WHAT YOU NEED TO DO >> A single number is required: how many lines in the entries hold the word "core".

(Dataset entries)

--- START ---

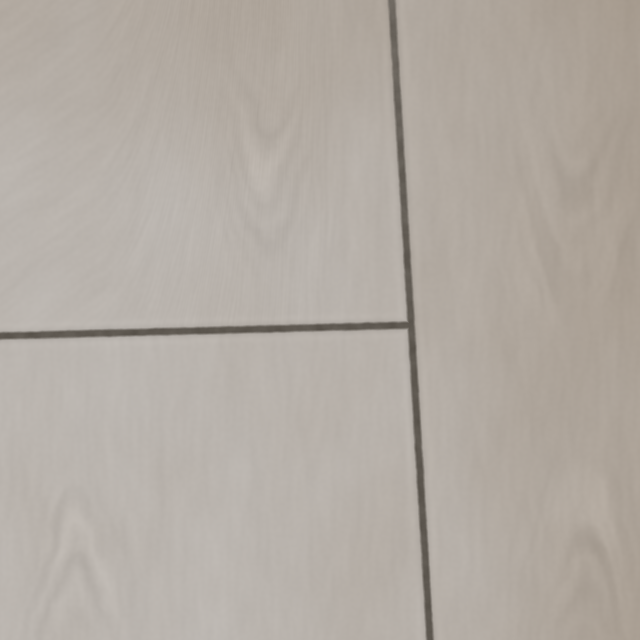
Give the GLSL for this texture, as a WebGL 1 fragment shader.

```glsl
precision highp float;

uniform vec2 u_resolution;

const vec3 COOL_WOOD = vec3(0.737, 0.717, 0.696);
const vec3 WARM_WOOD = vec3(0.650, 0.605, 0.555);
const vec3 GROUT = vec3(0.365, 0.342, 0.312);
const float GROUT_HALF_WIDTH = 0.0053;

vec2 randomGradient(vec2 cell) {
  vec3 q = fract(vec3(cell.xyx) * vec3(0.1031, 0.1030, 0.0973));
  q += dot(q, q.yzx + 33.33);
  float angle = 6.2832 * fract((q.x + q.y) * q.z);
  return vec2(cos(angle), sin(angle));
}

// Gradient noise, roughly -0.7 to 0.7
float noise(vec2 p) {
  vec2 i = floor(p);
  vec2 f = p - i;
  vec2 u = f * f * f * (f * (f * 6.0 - 15.0) + 10.0);
  vec2 e = vec2(1.0, 0.0);
  float low = mix(dot(randomGradient(i), f),
                  dot(randomGradient(i + e.xy), f - e.xy), u.x);
  float high = mix(dot(randomGradient(i + e.yx), f - e.yx),
                   dot(randomGradient(i + e.xx), f - e.xx), u.x);
  return mix(low, high, u.y);
}

float fbm(vec2 p) {
  float sum = 0.0;
  float amplitude = 0.6;
  for (int i = 0; i < 4; i++) {
    sum += amplitude * noise(p);
    p = p * 2.03 + 17.3;
    amplitude *= 0.5;
  }
  return sum;
}

vec2 rotate(vec2 p, float angle) {
  float c = cos(angle);
  float s = sin(angle);
  return vec2(c * p.x - s * p.y, s * p.x + c * p.y);
}

// Nested growth arches opening along y; direction is 1 upward, -1 downward
float growthArch(vec2 p, vec2 tip, float direction, float spread) {
  vec2 d = p - tip;
  d.x += 0.022 * fbm(p * vec2(9.0, 6.0) + tip * 31.0);
  float along = d.y * direction;
  float rings = along - 1.6 * sqrt(d.x * d.x + 0.0004) * 0.09 / spread
              - 14.0 * d.x * d.x + 0.05 * fbm(p * 14.0);
  float lines = noise(vec2(rings * 17.0, tip.x * 41.0 + d.x * 5.0));
  float fade = exp(-d.x * d.x / (spread * spread))
             * smoothstep(-0.06, 0.06, along) * smoothstep(0.42, 0.12, along);
  return lines * fade;
}

// Soft coverage of a joint, given the distance to its centre line
float joint(float dist, float pixel) {
  float soft = max(0.0027, 0.75 * pixel);
  return 1.0 - smoothstep(GROUT_HALF_WIDTH - soft, GROUT_HALF_WIDTH + soft, dist);
}

vec3 plankTone(vec2 p, float rightSide) {
  float leftWarmth = 0.05 + 0.46 * smoothstep(0.55, 1.05, p.y)
                   + 0.16 * smoothstep(0.15, 0.65, p.x);
  float rightWarmth = 0.32 + 0.42 * smoothstep(0.66, 1.0, p.x)
                    + 0.20 * smoothstep(0.35, 1.0, p.y);
  float warmth = mix(leftWarmth, rightWarmth, rightSide);
  warmth += 0.30 * fbm(p * vec2(4.5, 3.0) + rightSide * 23.0);
  return mix(COOL_WOOD, WARM_WOOD, warmth);
}

float woodGrain(vec2 p, float rightSide, float upper, float seed) {
  // Long fibres bend away from the plank axis on the upper left plank
  float slanted = upper * (1.0 - rightSide);
  float bend = 0.95 * slanted * smoothstep(0.55, 0.15, p.x);
  vec2 q = rotate(p, bend) + 0.012 * fbm(p * 5.0 + seed);
  float grain = 0.018 * fbm(q * vec2(26.0, 4.5) + seed);
  grain += 0.013 * noise(q * vec2(85.0, 17.0) + seed);
  grain += 0.007 * noise(p * 120.0 + seed);
  return grain;
}

void main() {
  vec2 p = gl_FragCoord.xy / u_resolution;
  float pixel = 1.0 / min(u_resolution.x, u_resolution.y);

  // Slightly tilted joints with uneven edges
  float wobble = 0.0014 * fbm(p * 55.0);
  float across = p.x - (0.672 - 0.060 * p.y) + wobble;
  float along = p.y - (0.475 + 0.0264 * p.x) + wobble;
  float rightSide = smoothstep(-pixel, pixel, across);
  float upper = smoothstep(-pixel, pixel, along);
  float seed = 11.0 * floor(rightSide + 0.5)
             + 5.0 * floor(upper + 0.5) * (1.0 - floor(rightSide + 0.5));

  // Plank surface
  vec3 color = plankTone(p, rightSide);
  float arches = mix(
    mix(growthArch(p, vec2(0.12, 0.25), -1.0, 0.07),
        growthArch(p, vec2(0.42, 0.59), 1.0, 0.065), upper),
    growthArch(p, vec2(0.90, 0.52), 1.0, 0.08)
      + growthArch(p, vec2(0.91, 0.27), -1.0, 0.07), rightSide);
  color += woodGrain(p, rightSide, upper, seed) + 0.065 * arches;

  // Rounded plank edges and grout
  float crossDistance = max(abs(along), across);
  float nearest = min(abs(across), crossDistance);
  color *= 1.0 - 0.07 * exp(-max(nearest - GROUT_HALF_WIDTH, 0.0) / 0.004);
  color += 0.012 * exp(-pow((nearest - 0.015) / 0.006, 2.0));
  vec3 groutColor = GROUT + 0.05 * smoothstep(0.4, 1.0, p.y)
                  + 0.07 * fbm(p * 45.0);
  color = mix(color, groutColor, joint(nearest, pixel));

  gl_FragColor = vec4(color, 1.0);
}
```
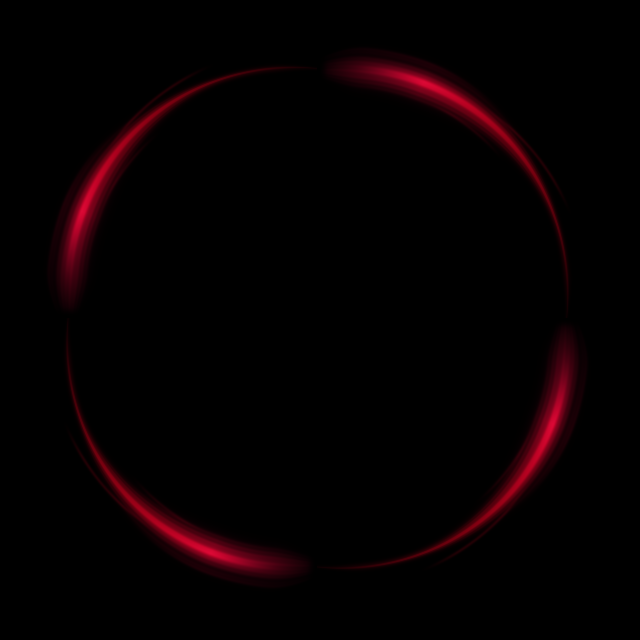
This background is drawn by a WebGL 1 fragment shader. Its source:

```glsl
precision highp float;

// Four red comet-like streaks chase each other clockwise around a dark ring.
// One quarter turn is folded by angle; each streak is a soft body, a bright
// core and a fan of fine strands, all bent along a slightly bulging arc.

#define CENTER vec2(0.496, 0.5035)
#define RADIUS 0.3895
#define BULGE 0.0185
#define HALF_WIDTH 0.034
#define PEAK 0.27
#define STRANDS 11
#define HEAD_TINT vec3(1.0, 0.02, 0.24)
#define TAIL_TINT vec3(1.0, 0.0, 0.12)

uniform vec2 u_resolution;

const float PI = 3.14159265;

float hash(float n) {
    return fract(sin(n * 12.9898) * 43758.5453);
}

float bell(float x, float width) {
    return exp(-x * x / (width * width));
}

// Half width of the streak: quick swelling at the head, slender tail
float streakWidth(float t) {
    float swell = smoothstep(-0.1, 0.12, t);
    float taper = 1.0 - 0.75 * smoothstep(0.25, 0.8, t);
    float tip = 1.0 - 0.5 * smoothstep(0.88, 1.0, t);
    return HALF_WIDTH * swell * taper * tip;
}

// Brightness along the streak: rises to the peak, then fades evenly
float streakLight(float t) {
    float rise = pow(clamp(t / PEAK, 0.0, 1.0), 0.8);
    float fade = 1.0 - 0.94 * clamp((t - PEAK) / (1.0 - PEAK), 0.0, 1.0);
    return rise * fade * smoothstep(0.0, 0.03, t);
}

// Fine strands spread across the width; the outer ones end sooner
float strandFan(float x, float t) {
    float sum = 0.0;
    for (int i = 0; i < STRANDS; i++) {
        float id = float(i);
        float place = (id + hash(id + 1.7)) / float(STRANDS) * 1.9 - 0.95;
        float end = 0.95 - 0.5 * abs(place) + 0.15 * hash(id + 5.3);
        float life = 1.0 - smoothstep(end - 0.25, end, t);
        float glow = mix(0.06, 0.2, hash(id + 9.1)) * (1.0 - 0.6 * abs(place));
        sum += glow * life * bell(x - place, 0.09);
    }
    return sum;
}

// A faint hair running beside the streak between two phases
float wisp(float offset, float t, float from, float to) {
    float span = smoothstep(from, from + 0.1, t) * (1.0 - smoothstep(to - 0.12, to, t));
    return span * bell(offset, 0.0025);
}

void main() {
    vec2 p = gl_FragCoord.xy / u_resolution - CENTER;

    // Fold into one quarter: t runs clockwise from head (0) to tail (1)
    float t = mod(atan(p.x, p.y), 0.5 * PI) / (0.5 * PI);
    float offset = length(p) - RADIUS - BULGE * sin(PI * t);
    float x = offset / streakWidth(t);

    // Layers of the streak
    float body = 0.42 * bell(x + 0.1, 0.58);
    float core = 0.42 * bell(x, 0.2) * smoothstep(0.03, 0.25, t);
    float light = streakLight(t) * (body + core + strandFan(x, t));
    light += 0.13 * wisp(offset - 0.04 * (t - 0.13), t, 0.42, 0.76);
    light += 0.09 * wisp(offset + 0.027, t, 0.3, 0.56);

    // Pinker head, purer red tail, warm lift on the brightest part
    vec3 tint = mix(HEAD_TINT, TAIL_TINT, smoothstep(0.1, 0.7, t));
    vec3 color = tint * light;
    color += vec3(0.0, 0.06, 0.06) * smoothstep(0.7, 1.1, light);
    gl_FragColor = vec4(clamp(color, 0.0, 1.0), 1.0);
}
```
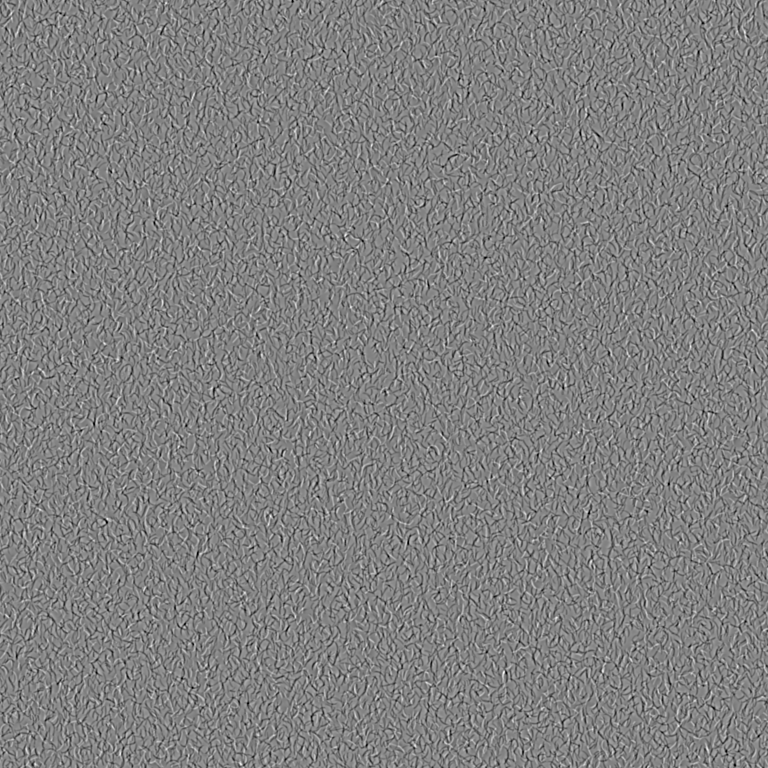
This texture is drawn by a Shadertoy shader. Its source:

```glsl
const float CELLS = 72.0;         // grid cells across the canvas height
const int LAYERS = 6;             // fibres per cell
const float FIBRE_WIDTH = 0.105;  // in cells
const float CONTRAST = 0.29;
const float MID_GREY = 0.503;

float hash(vec2 p) {
    return fract(sin(dot(p, vec2(127.1, 311.7))) * 43758.5453);
}

vec2 hash2(vec2 p) {
    return vec2(hash(p), hash(p + vec2(37.2, 91.6)));
}

// Crisp core with softer, opposite flanks that keep the average level
float creaseProfile(float dist, float width) {
    float core = dist / width;
    float flank = core / 2.5;
    return exp(-core * core) - 0.4 * exp(-flank * flank);
}

// Bent stroke along its local x axis, fading at both ends
float fibre(vec2 p, float angle, float halfLength, float bend, float width) {
    vec2 along = vec2(cos(angle), sin(angle));
    vec2 q = vec2(dot(p, along), dot(p, vec2(-along.y, along.x)));
    float slope = 2.0 * bend * q.x;
    float dist = (q.y - bend * q.x * q.x) / sqrt(1.0 + slope * slope);
    float taper = 1.0 - smoothstep(0.5, 1.0, abs(q.x) / halfLength);
    return taper * creaseProfile(dist, width);
}

// One fibre per cell, mostly upright; a quarter of them are light
float fibreLayer(vec2 p, float seed, float width) {
    vec2 cell = floor(p);
    float sum = 0.0;
    for (int y = -1; y <= 1; y++) {
        for (int x = -1; x <= 1; x++) {
            vec2 id = cell + vec2(x, y);
            vec2 key = id + seed * vec2(19.37, 7.83);
            vec2 centre = id + hash2(key);
            vec2 turn = hash2(key + 5.31);
            vec2 form = hash2(key + 13.73);
            vec2 tone = hash2(key + 23.19);
            float angle = 1.5708 + (turn.x + turn.y - 1.0) * 1.5;
            float halfLength = mix(0.3, 0.75, form.x);
            float bend = (form.y - 0.5) * 1.5;
            float strength = mix(0.4, 1.0, tone.x) * (tone.y > 0.75 ? 1.0 : -1.0);
            sum += strength * fibre(p - centre, angle, halfLength, bend, width);
        }
    }
    return sum;
}

void mainImage(out vec4 fragColor, in vec2 fragCoord) {
    vec2 p = fragCoord / iResolution.y * CELLS;
    float pixel = CELLS / iResolution.y;
    float width = max(FIBRE_WIDTH, 0.7 * pixel);

    // Overlapping mat of fibres
    float relief = 0.0;
    for (int i = 0; i < LAYERS; i++) {
        float seed = float(i) + 1.0;
        relief += fibreLayer(p + seed * vec2(0.37, 0.61), seed, width);
    }

    float grey = clamp(MID_GREY + CONTRAST * relief, 0.0, 1.0);
    fragColor = vec4(vec3(grey), 1.0);
}
```
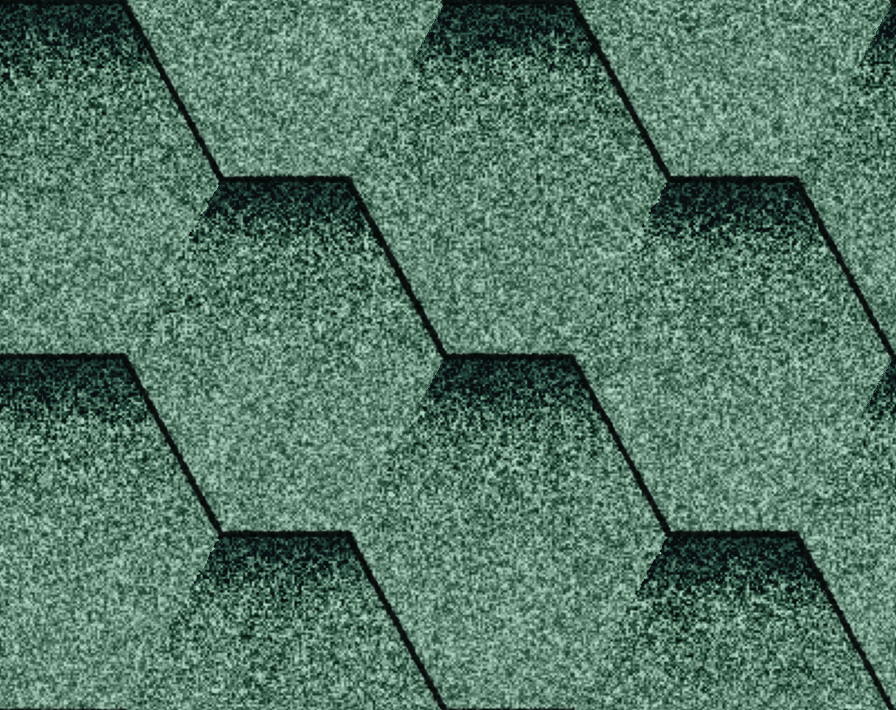
Reproduce this texture procedurally as a Shadertoy shader.

```glsl
float hash(vec2 c) {
    uvec2 k = uvec2(c) * uvec2(1597u, 3812u) + 71u;
    uint n = (k.x ^ (k.y * 2749u)) * 747796u + 28913u;
    n = (n ^ (n >> 13u)) * 1274125u;
    n = (n ^ (n >> 15u)) * 668265u;
    return float((n >> 8u) & 65535u) / 65535.0;
}

// Value noise that wraps after a whole number of cells
float wrapNoise(vec2 uv, vec2 cells) {
    vec2 p = uv * cells, i = floor(p), f = fract(p);
    f = f * f * (3.0 - 2.0 * f);
    vec2 a = mod(i, cells), b = mod(i + 1.0, cells);
    return mix(mix(hash(a), hash(vec2(b.x, a.y)), f.x),
               mix(hash(vec2(a.x, b.y)), hash(b), f.x), f.y);
}

// Granule colour for a given green level, from near black to pale green
vec3 granuleColor(float g) {
    return vec3(max(g - 0.148, g * 0.45), g, max(g - 0.077, g * 0.76));
}

void mainImage(out vec4 fragColor, in vec2 fragCoord) {
    vec2 uv = fragCoord / iResolution.xy;
    float aspect = iResolution.y / iResolution.x;

    // Mineral grain and broad blotches
    float grain = 0.62 * wrapNoise(uv, vec2(400, 317))
                + 0.38 * wrapNoise(uv, vec2(230, 182)) - 0.5;
    float blotch = wrapNoise(uv, vec2(24, 19)) - 0.5;
    float broad = wrapNoise(uv, vec2(6, 5));

    // Two staggered sets of hexagonal shingles, two repeats each way
    vec2 p = uv * 2.0 - vec2(0.135, 0.495);
    vec2 id = round(p), h = p - id;
    if (abs(h.x) > 0.359 - 0.436 * abs(h.y) + 0.012 * grain) {
        id = round(p - 0.5) + 0.5;
        h = p - id;
    }
    float variation = hash(mod(id, 2.0) * 2.0 + 5.0) - 0.5;

    // Dark band below the top edge, fading to paler granules
    float down = 0.5 - h.y;
    float ragged = down + 0.12 * grain + 0.04 * blotch + 0.03 * variation;
    float lit = smoothstep(0.04, 0.24, ragged);
    float pale = smoothstep(0.15, 0.75, down + 0.1 * blotch);
    float contrast = mix(0.62, mix(1.0, 0.77, pale), lit);
    float level = mix(0.165, 0.465, lit) + 0.085 * pale * lit
                + grain * contrast + 0.03 * blotch + 0.02 * variation;
    vec3 color = granuleColor(clamp(level, 0.06, 0.85));
    color += vec3(0.005, -0.005, 0.02) * (1.0 - lit);

    // Gaps along the flat edges and the falling diagonals
    float slantLength = length(vec2(1.0, 0.436 / aspect));
    float flatGap = (0.5 - abs(h.y)) * aspect;
    float slantGap = (0.359 - abs(0.436 * h.y + h.x)) / slantLength;
    float gap = min(flatGap, slantGap);
    float halfWidth = 0.0062 + 0.002 * broad - 0.004 * grain;
    float blur = max(0.0035, 1.2 / iResolution.x);
    float line = 1.0 - smoothstep(halfWidth - blur, halfWidth + blur, gap);
    color *= 1.0 - 0.25 * exp(-max(gap, 0.0) / 0.009);
    vec3 gapColor = vec3(0.025, 0.05, 0.045) * (1.0 + 1.5 * grain);
    color = mix(color, gapColor, line * 0.96);

    fragColor = vec4(color, 1.0);
}
```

--- END ---

YOUR SOLUTION >> 7